** REQUIRED ACTION **
Check each line below for the word "dialog" and give the number of lines that have it, nothing more.

(RECORDS SUPPLIED Opens)

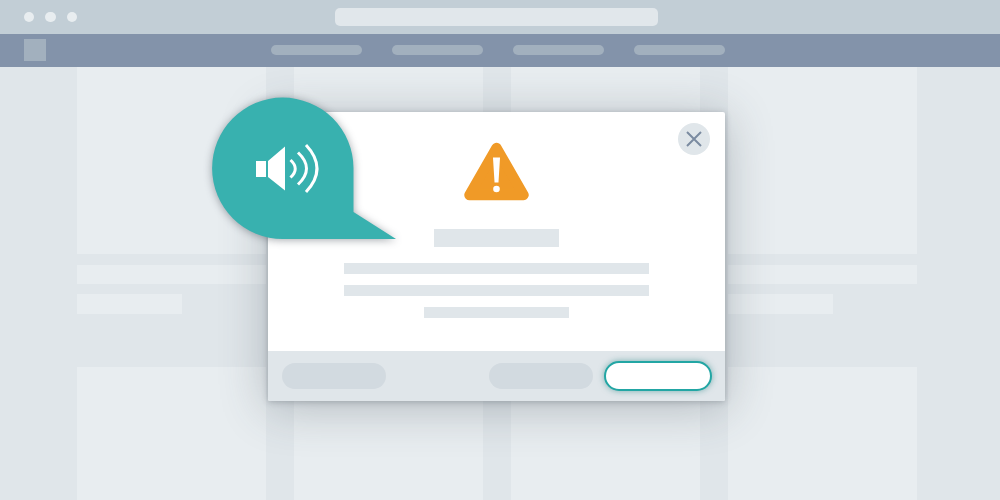
<!DOCTYPE html>
<html lang="en">
<head>
<meta charset="utf-8">
<title>Accessible alert dialog</title>
<style>
:root {
  --page: #e0e6ea;
  --card: #e8edf0;
  --chrome: #c2ced6;
  --address: #e1e7eb;
  --nav: #8393aa;
  --nav-item: #a2b0be;
  --white: #fff;
  --line: #e0e6ea;
  --button: #d2dae0;
  --teal: #38b1af;
  --focus: #22a6a4;
  --warning: #f09a27;
  --icon: #7b8ba1;
}
* { box-sizing: border-box; }
html, body { margin: 0; overflow: hidden; }
.browser { position: relative; width: 1000px; height: 500px; overflow: hidden; background: var(--page); font-family: Inter, sans-serif; }
.chrome { position: absolute; inset: 0 0 auto; height: 34px; background: var(--chrome); }
.window-dots { position: absolute; left: 24px; top: 12px; display: flex; gap: 11px; }
.window-dots i { width: 10.4px; height: 10.4px; border-radius: 50%; background: var(--card); }
.address { position: absolute; left: 335px; top: 8px; width: 323px; height: 18px; border-radius: 5px; background: var(--address); }
.nav { position: absolute; top: 34px; left: 0; width: 1000px; height: 33px; background: var(--nav); }
.nav-logo { position: absolute; left: 24px; top: 5px; width: 22px; height: 22px; background: var(--nav-item); }
.nav-items { position: absolute; left: 271px; top: 11px; display: flex; gap: 30px; }
.nav-items i { width: 91px; height: 10px; border-radius: 5px; background: var(--nav-item); }
.cards { position: absolute; left: 77px; top: 67px; display: grid; grid-template-columns: repeat(4, 189px); column-gap: 28px; }
.card { height: 300px; }
.card i { display: block; background: var(--card); }
.thumb { height: 187px; }
.title { height: 19px; margin-top: 11px; }
.price { width: 105px; height: 20px; margin-top: 10px; }
.dialog { position: absolute; left: 268px; top: 112px; width: 457px; height: 289px; border-radius: 2px; background: var(--white); box-shadow: 0 6px 48px rgba(60, 70, 80, .32), 0 1px 6px rgba(60, 70, 80, .3); }
.dialog-footer { position: absolute; left: 0; bottom: 0; width: 457px; height: 50px; border-radius: 0 0 2px 2px; background: var(--line); }
.text-line { position: absolute; height: 11px; background: var(--line); }
.heading { left: 166px; top: 117px; width: 125px; height: 18px; }
.first { left: 76px; top: 151px; width: 305px; }
.second { left: 76px; top: 173px; width: 305px; }
.third { left: 156px; top: 195px; width: 145px; }
.button { position: absolute; top: 12px; width: 104px; height: 26px; border-radius: 13px; background: var(--button); }
.secondary { left: 14px; }
.cancel { left: 221px; }
.focused { left: 336px; top: 10px; width: 108px; height: 30px; border: 2px solid var(--focus); border-radius: 15px; background: var(--white); box-shadow: 0 0 6px rgba(34, 130, 130, .55); }
.icons { position: absolute; inset: 0; }
.bubble { filter: drop-shadow(0 1px 4px rgba(50, 60, 70, .45)); }
</style>
</head>
<body>
<main class="browser">
  <section class="cards">
    <div class="card"><i class="thumb"></i><i class="title"></i><i class="price"></i></div>
    <div class="card"><i class="thumb"></i><i class="title"></i><i class="price"></i></div>
    <div class="card"><i class="thumb"></i><i class="title"></i><i class="price"></i></div>
    <div class="card"><i class="thumb"></i><i class="title"></i><i class="price"></i></div>
    <div class="card"><i class="thumb"></i></div>
    <div class="card"><i class="thumb"></i></div>
    <div class="card"><i class="thumb"></i></div>
    <div class="card"><i class="thumb"></i></div>
  </section>
  <header class="chrome">
    <div class="window-dots"><i></i><i></i><i></i></div>
    <div class="address"></div>
  </header>
  <nav class="nav">
    <div class="nav-logo"></div>
    <div class="nav-items"><i></i><i></i><i></i><i></i></div>
  </nav>
  <section class="dialog" role="alertdialog" aria-label="Warning">
    <div class="text-line heading"></div>
    <div class="text-line first"></div>
    <div class="text-line second"></div>
    <div class="text-line third"></div>
    <div class="dialog-footer">
      <div class="button secondary"></div>
      <div class="button cancel"></div>
      <div class="button focused"></div>
    </div>
  </section>
  <svg class="icons" width="1000" height="500" viewBox="0 0 1000 500" aria-hidden="true">
    <g class="close">
      <circle cx="694" cy="139" r="16" fill="var(--line)"/>
      <path d="M687 132l14 14M701 132l-14 14" stroke="var(--icon)" stroke-width="2"/>
    </g>
    <g class="warning">
      <path d="M496.500 148L523.500 195H469.500Z" fill="var(--warning)" stroke="var(--warning)" stroke-width="10.500" stroke-linejoin="round"/>
      <path d="M493 157.500h7l-1.500 25h-4z" fill="var(--white)"/>
      <circle cx="496.500" cy="189" r="3.300" fill="var(--white)"/>
    </g>
    <g class="speech">
      <path class="bubble" d="M283 239A70.700 70.700 0 1 1 353.500 168V212L396 239Z" fill="var(--teal)"/>
      <path d="M256 161h10v16h-10zM268 161L285 146.500V190.500L268 177Z" fill="var(--white)"/>
      <path d="M290.500 160Q300 168.500 290.500 177.500M298 152.500Q315 168.500 298 184.500M306 145Q328 168.500 306 192" fill="none" stroke="var(--white)" stroke-width="3"/>
    </g>
  </svg>
</main>
</body>
</html>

(RECORDS SUPPLIED Closes)

** RESPONSE TO THE TASK **
5